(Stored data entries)

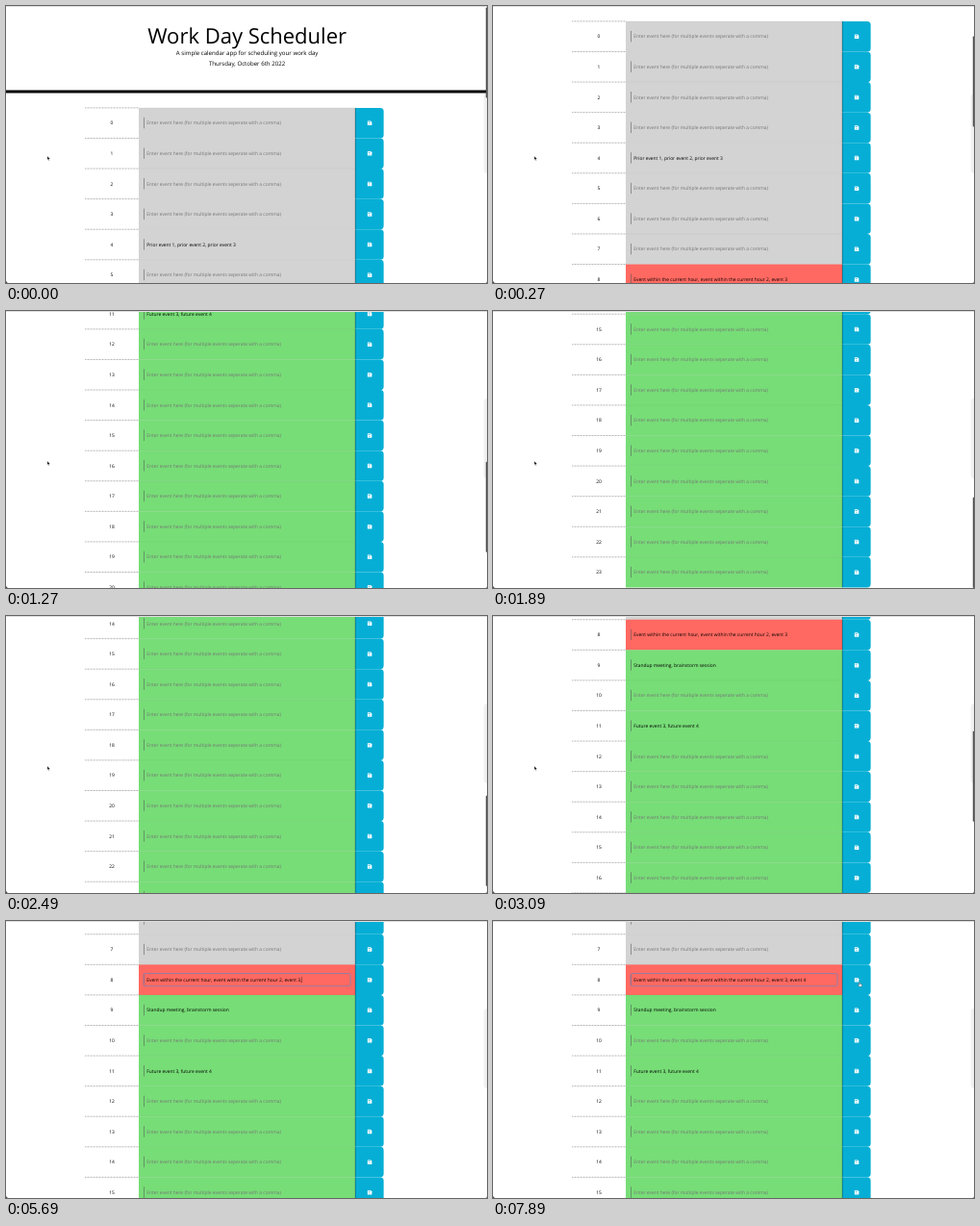
Recreate the animation shown at these times as an HTML page. Size 500 by 288 pixels, loop 8 s.

```html
<!DOCTYPE html>
<html lang="en">
<head>
<meta charset="utf-8">
<title>Work Day Scheduler</title>
<style>
  html, body { margin: 0; width: 100%; height: 100%; overflow: hidden; background: #fff; }
  svg { display: block; width: 500px; height: 288px; }
  text { font-family: "Open Sans", sans-serif; font-size: 4.92px; text-rendering: geometricPrecision; white-space: pre; }
  .mid { text-anchor: middle; }
  .hint { fill: #757575; }
</style>
</head>
<body>
<svg id="stage" viewBox="0 0 500 288"></svg>
<script>
const LOOP = 8000, ROW_H = 31.58, FIRST_TOP = 105.9, CURRENT = 8;
const PLACEHOLDER = "Enter event here (for multiple events seperate with a comma)";
const TYPED = ", event 4";
const EVENTS = {
  4: "Prior event 1, prior event 2, prior event 3",
  8: "Event within the current hour, event within the current hour 2, event 3",
  9: "Standup meeting, brainstorm session",
  11: "Future event 3, future event 4"
};
const stage = document.getElementById("stage");

function add(parent, tag, attrs, text) {
  const el = document.createElementNS("http://www.w3.org/2000/svg", tag);
  for (const key in attrs) el.setAttribute(key, attrs[key]);
  if (text !== undefined) el.textContent = text;
  return parent.appendChild(el);
}
const show = (el, on) => el.setAttribute("visibility", on ? "visible" : "hidden");
const move = (el, x, y) => el.setAttribute("transform", `translate(${x} ${y})`);

const page = add(stage, "g", {});

function buildHeader() {
  const line = (y, size, text) =>
    add(page, "text", { x: 250.6, y, class: "mid", style: `font-size:${size}px` }, text);
  line(38.6, 22, "Work Day Scheduler");
  line(51.2, 6.13, "A simple calendar app for scheduling your work day");
  line(62.2, 6.13, "Thursday, October 6th 2022");
  add(page, "rect", { x: 0, y: 87.5, width: 500, height: 3 });
}

function buildRow(hour) {
  const row = add(page, "g", {});
  move(row, 0, FIRST_TOP + hour * ROW_H);
  const mid = ROW_H / 2;
  const fill = hour < CURRENT ? "#d3d3d3" : hour === CURRENT ? "#ff6961" : "#77dd77";
  add(row, "path", { d: "M82 0H138", stroke: "#000", "stroke-width": 0.3, "stroke-dasharray": "1 .5" });
  add(row, "text", { x: 110, y: mid + 1.7, class: "mid" }, hour);
  add(row, "rect", { x: 138, y: 0, width: 225.2, height: ROW_H + 0.1, fill });
  add(row, "path", { d: "M138 0H363", stroke: "#000", "stroke-width": 0.3, opacity: 0.12 });
  add(row, "path", { d: `M143.5 ${mid - 5.8}v11.4`, stroke: "#555", "stroke-width": 0.55 });
  const value = add(row, "text", { x: 146.3, y: mid + 1.7, class: EVENTS[hour] ? "" : "hint" },
    EVENTS[hour] || PLACEHOLDER);
  add(row, "path", {
    d: `M363 0H389q3.6 0 3.6 3.6V${ROW_H - 3.6}q0 3.6-3.6 3.6H363Z`, fill: "#06aed5"
  });
  add(row, "path", { d: `M363.2 0V${ROW_H}`, stroke: "#000", "stroke-width": 0.35 });
  // floppy icon
  add(row, "path", { d: `M375.8 ${mid - 2.2}h3.3l1.2 1.2v3.3h-4.5z`, fill: "#fff" });
  add(row, "path", { d: `M376.5 ${mid - 1.5}h2.3v1h-2.3z`, fill: "#5cc8e2" });
  add(row, "circle", { cx: 378, cy: mid + 0.9, r: 0.6, fill: "#5cc8e2" });
  return { row, value, mid };
}

buildHeader();
const rows = Array.from({ length: 24 }, (_, hour) => buildRow(hour));
const active = rows[CURRENT];
const ring = add(active.row, "rect", {
  x: 143.2, y: active.mid - 6.6, width: 214.8, height: 13.2, rx: 1.4,
  fill: "none", stroke: "#8a80ad", "stroke-width": 0.9
});
const caret = add(active.row, "rect", { y: active.mid - 3, width: 0.35, height: 6 });

// window chrome
add(stage, "rect", { width: 500, height: 1, fill: "#dedede" });
add(stage, "path", { d: "M0 285.5Q.2 288 2.5 288H0Z", fill: "#222" });
add(stage, "path", { d: "M500 286.5Q499.8 288 498.5 288H500Z", fill: "#222" });
add(stage, "rect", { x: 496.6, y: 91, width: 10, height: 83, rx: 4, fill: "#f0f0f0" });
const thumb = add(stage, "rect", { x: 498.8, width: 2, height: 94, rx: 0.8, fill: "#555" });

const arrow = add(stage, "path", {
  d: "M0 0V4.1L1 3.2 1.7 4.7 2.4 4.4 1.7 2.9H3Z", stroke: "#fff", "stroke-width": 0.4
});
const beam = add(stage, "path", {
  d: "M-1.2-3Q0-3 0-2.2 0-3 1.2-3M0-2.2V2.4M-1.2 3.2Q0 3.2 0 2.4 0 3.2 1.2 3.2",
  fill: "none", stroke: "#555", "stroke-width": 0.7
});
const hand = add(stage, "path", {
  d: "M-.4-2.2Q.3-2.8.6-2V-.5L2.3 0Q2.8.2 2.6 1L2.1 2.2H-.3L-1.7.5Q-1.4-.2-.4.5Z",
  fill: "#fff", stroke: "#222", "stroke-width": 0.35
});

const SCROLL = [[0, 0], [90, 12], [290, 90], [690, 278], [1090, 402], [1490, 530],
  [1890, 576.4], [2290, 576.4], [2490, 556], [2890, 424], [3090, 354.8], [3290, 322], [3490, 313.2]];
const POINTER_X = [[3690, 42.9], [3890, 72], [4290, 262], [4490, 305], [4890, 353],
  [7290, 351], [7490, 360], [7690, 376], [7890, 381]];
const POINTER_Y = [[3690, 156.1], [3890, 150], [4290, 82], [4490, 60], [7290, 60], [7690, 65], [7890, 66]];

function along(points, t) {
  const i = points.findIndex(p => p[0] >= t);
  if (i < 0) return points[points.length - 1][1];
  if (i === 0) return points[0][1];
  const [t0, a] = points[i - 1], [t1, b] = points[i];
  return a + (b - a) * (t - t0) / (t1 - t0);
}

function held(t) {
  if (t < 100) return 0;
  return Math.floor((t + (t < 1400 ? 130 : 110)) / 200) * 200 - 110;
}

function typedCount(t) {
  if (t < 5490) return 0;
  if (t < 6090) return 1;
  return 1 + Math.round(8 * Math.min(6, (t - 5890) / 200) / 6);
}

function draw(time) {
  const t = held(time);
  const scroll = along(SCROLL, t);
  move(page, 0, -scroll);
  thumb.setAttribute("y", 1.5 + scroll / 3);
  show(thumb, t < 3890);
  thumb.setAttribute("opacity", t < 3690 ? 1 : 0.5);

  active.value.textContent = EVENTS[CURRENT] + TYPED.slice(0, typedCount(t));
  show(ring, t >= 5090);
  show(caret, t >= 5090 && t < 7290);
  caret.setAttribute("x", 146.5 + active.value.getComputedTextLength());

  const x = along(POINTER_X, t), y = along(POINTER_Y, t);
  const visible = t < 5490 || t >= 7290;
  const overInput = x > 143 && x < 358 && Math.abs(y - 61) < 7;
  const overButton = x > 363;
  show(arrow, visible && !overInput && !overButton);
  show(beam, visible && overInput);
  show(hand, visible && overButton);
  for (const pointer of [arrow, beam, hand]) move(pointer, x, y);
}

const start = performance.now();
function tick(now) {
  draw(Math.max(0, now - start) % LOOP);
  requestAnimationFrame(tick);
}
draw(0);
requestAnimationFrame(tick);
</script>
</body>
</html>
```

▶ **TASK REQUIREMENTS**
Which lines in the records above include the word "rect"? Copy them out.

▶ **EXERCISE RESPONSE**
  add(page, "rect", { x: 0, y: 87.5, width: 500, height: 3 });
  add(row, "rect", { x: 138, y: 0, width: 225.2, height: ROW_H + 0.1, fill });
const ring = add(active.row, "rect", {
const caret = add(active.row, "rect", { y: active.mid - 3, width: 0.35, height: 6 });
add(stage, "rect", { width: 500, height: 1, fill: "#dedede" });
add(stage, "rect", { x: 496.6, y: 91, width: 10, height: 83, rx: 4, fill: "#f0f0f0" });
const thumb = add(stage, "rect", { x: 498.8, width: 2, height: 94, rx: 0.8, fill: "#555" });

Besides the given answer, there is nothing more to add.